    CHAPTER 1. FOUNDATIONS ....................................................................................... 1

    1.0 Introduction.................................................................................................................................................... 1

    1.1 Articulation gestures, production, and perception............. ............. .............. ............. ............. ............. ......... 2

    1.2 Neutralization................................................................................................................................................. 5

    1.3 Hypothesis and experiments........................................................................................................................... 9

    CHAPTER 2. PHONOTACTIC PATTERNS OF PALATALIZATION ........................... 11

    2.0 Introduction.................................................................................................................................................. 11

    2.1 Cross-linguistic patterns of contrastive palatalization................................................................................. 12

    2.2 Phonotactics of Russian contrastive palatalization...................................................................................... 40

    CHAPTER 3. AN ACOUSTIC STUDY: BURSTS AND TRANSITIONS....................... 59

    3.0 Introduction.................................................................................................................................................. 59

    3.1 Previous work on Russian plain and palatalized consonants ............. ............. ............. ............. .............. .... 59
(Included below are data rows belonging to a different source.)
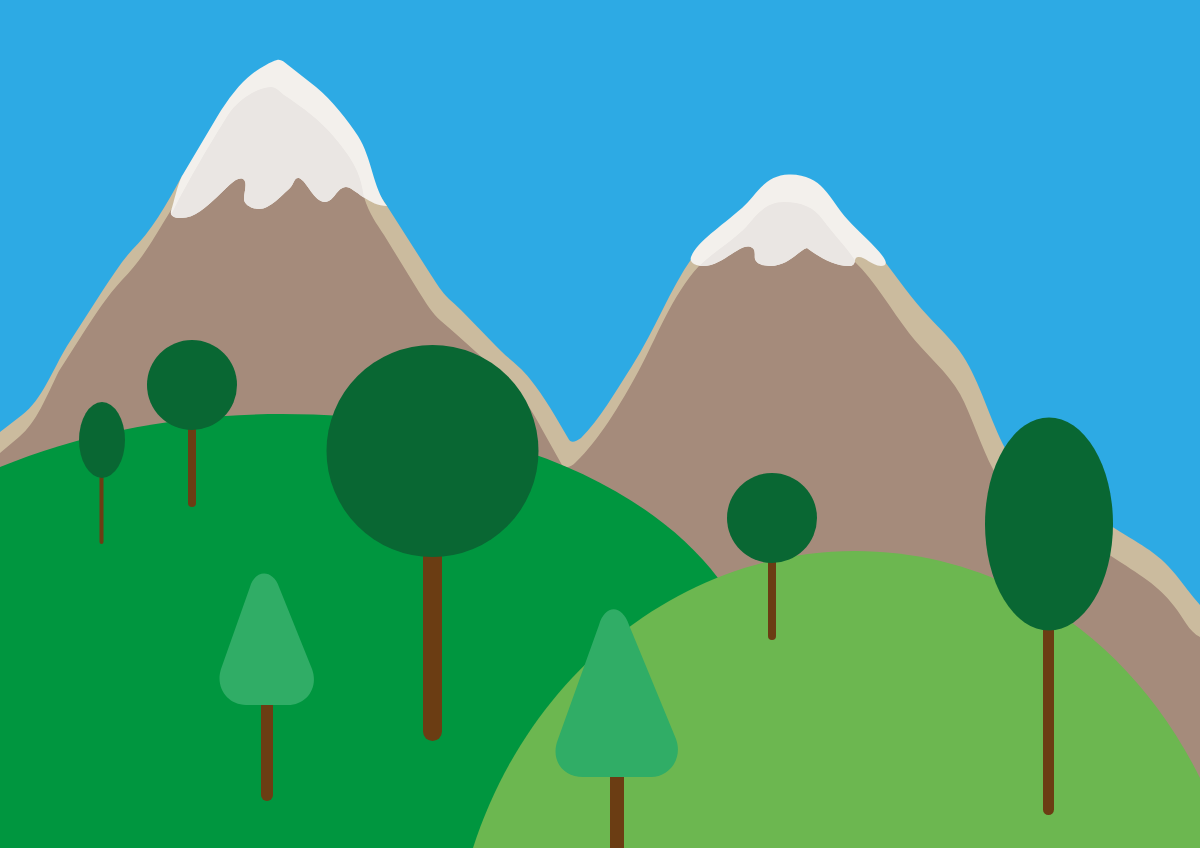
<!DOCTYPE html>
<html lang="en">
<head>
<meta charset="utf-8">
<title>Mountain landscape</title>
<style>
:root {
  --sky: #2daae4;
  --rock: #a58b7b;
  --rock-light: #cbbb9e;
  --snow: #f3f0ec;
  --snow-shade: #eae6e3;
  --hill-dark: #00963f;
  --hill-light: #6cb750;
  --leaf-dark: #096733;
  --leaf-light: #30ad66;
  --trunk: #6b3d13;
}
html, body { margin: 0; overflow: hidden; }
.landscape { display: block; width: 1200px; height: 848px; background: var(--sky); }
.rock { fill: var(--rock); }
.rock-light { fill: var(--rock-light); }
.snow { fill: var(--snow); }
.snow-shade { fill: var(--snow-shade); }
.hill-dark { fill: var(--hill-dark); }
.hill-light { fill: var(--hill-light); }
.leaf-dark { fill: var(--leaf-dark); }
.leaf-light { fill: var(--leaf-light); }
.trunk { fill: var(--trunk); }
</style>
</head>
<body>
<svg class="landscape" viewBox="0 0 1200 848" role="img" aria-label="Snowy mountains behind green hills with trees">
  <defs>
    <path id="left-cap" d="M171 211C174 202 177 186 182 176L217 117C228 99 240 83 252 74C260 68 270 62 277 60C281 59 284 62 288 65L316 87C332 100 348 121 358 136C372 158 373 188 387 206C378 206 371 202 363 197C356 192 350 187 346 187C337 187 334 202 325 202C314 202 307 181 299 178C294 177 294 184 290 188C282 195 270 209 259 209C251 209 244 204 244 199C244 192 248 182 243 179C236 176 226 189 217 197C206 207 195 218 181 218C173 218 170 215 171 211Z"/>
    <path id="right-cap" d="M691 257C697 242 719 228 742 208C756 196 764 175 789 174.500C805 174 817 181 823 188C833 199 838 209 848 220C859 232 881 251 885 260C887 264 885 266 881 266C871 265 864 256 858 257C853 258 857 264 851 266C834 267 818 256 807 248C799 250 789 266 770 266C762 266 756 263 755 259C754 255 757 248 749 246.500C738 245 722 266 703 266C696 266 689 263 691 257Z"/>
    <clipPath id="left-cap-area"><use href="#left-cap"/></clipPath>
    <clipPath id="right-cap-area"><use href="#right-cap"/></clipPath>
    <g id="round-tree">
      <rect class="trunk" x="-4" y="30" width="8" height="92" rx="4"/>
      <circle class="leaf-dark" r="45"/>
    </g>
  </defs>

  <g id="mountains">
    <path class="rock-light" d="M0 432L22 415C42 400 53 369 67 346L103 290C113 275 122 261 132 250C150 233 167 204 182 176L270 90L350 150L387 206L431 275C437 284 441 291 449 299C464 312 485 335 501 351C510 360 520 366 530 379C544 396 557 419 568 438C571 444 575 442 581 438C599 420 616 391 632 366C655 330 670 289 692 258L790 190L885 262C899 280 911 298 928 316C941 330 954 342 963 356C980 382 990 420 1006 450L1111 526C1137 543 1157 551 1176 575C1184 585 1191 595 1200 605V848H0Z"/>
    <path class="rock" d="M0 453L19 437C37 422 46 397 59 371L82 335C95 315 107 296 122 280C142 260 154 238 171 210L270 130L364 197C369 214 377 224 384 235L419 292C426 303 432 313 441 321C462 339 493 367 513 386C526 399 537 420 548 440L562 465C566 469 571 467 576 462C599 440 620 405 638 372C656 339 672 295 699 266L790 220L855 262C874 280 892 311 909 333C925 354 948 372 960 394C972 416 980 445 994 471L1111 556C1140 575 1158 585 1174 606C1183 617 1189 632 1200 637V848H0Z"/>
    <g id="snow-caps">
      <use class="snow" href="#left-cap"/>
      <path class="snow-shade" clip-path="url(#left-cap-area)" d="M160 230L173 211C188 181 211 142 228 115C238 100 256 88 271 87C276 87 279 91 284 95C302 107 321 121 334 137C355 162 361 175 364 198V230Z"/>
      <use class="snow" href="#right-cap"/>
      <path class="snow-shade" clip-path="url(#right-cap-area)" d="M690 280L699 266C716 250 733 241 747 226C757 214 766 202 784 202C801 202 814 207 823 220C835 236 848 249 856 262V280Z"/>
    </g>
  </g>

  <g id="hills">
    <path class="hill-dark" d="M0 467C82 433 180 414 282 414C490 414 646 483 718 578L800 848H0Z"/>
    <path class="hill-light" d="M473 848C529 673 682 551 855 551C1002 551 1130 637 1200 778V848Z"/>
  </g>

  <g id="trees">
    <g id="small-oval-tree">
      <rect class="trunk" x="99.500" y="460" width="4" height="84" rx="2"/>
      <ellipse class="leaf-dark" cx="102" cy="440" rx="23" ry="38"/>
    </g>
    <use href="#round-tree" x="192" y="385"/>
    <use href="#round-tree" x="772" y="518"/>
    <g id="large-round-tree">
      <rect class="trunk" x="423" y="530" width="19" height="211" rx="9.500"/>
      <circle class="leaf-dark" cx="432.500" cy="451" r="106"/>
    </g>
    <g id="large-oval-tree">
      <rect class="trunk" x="1043" y="600" width="11" height="215" rx="5.500"/>
      <ellipse class="leaf-dark" cx="1049" cy="524" rx="64" ry="106.500"/>
    </g>
    <g id="left-fir">
      <rect class="trunk" x="261" y="690" width="12" height="111" rx="6"/>
      <path class="leaf-light" d="M250 587C255 569 273 569 279 587L312 669C319 688 306 705 288 705H246C228 705 215 688 221 669Z"/>
    </g>
    <g id="right-fir">
      <rect class="trunk" x="610" y="765" width="14" height="83"/>
      <path class="leaf-light" d="M599 625C605 604 622 604 629 625L676 739C683 758 670 777 651 777H583C564 777 551 762 557 742Z"/>
    </g>
  </g>
</svg>
</body>
</html>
    3.2 Acoustic experiments: ............. ............. .............. ............. ............. ............. ............. .............. ............. ........... 60

    /t/ vs. /t/ in final and preconsonantal position............... ............. .............. ............. ............. ............. ............. ..... 60

    3.3 Materials and procedure.............................................................................................................................. 60

    3.4 Analysis ........................................................................................................................................................ 61

    3.5 Experiment 1: Duration ............ ............. .............. ............. ............. ............. ............. .............. ............. ......... 62

    3.6 Experiment 2: Second formant of the vowel................................................................................................ 69

    3.7 Experiment 3: Burst spectra ............ ............. .............. ............ .............. ............. ............. ............. ............. ... 75

    3.8 Summary ............. ............. .............. ............. ............. ............. ............. .............. ............. ............. ............. ..... 78

    CHAPTER 4. ACOUSTIC CHARACTERISTICS AND PERCEP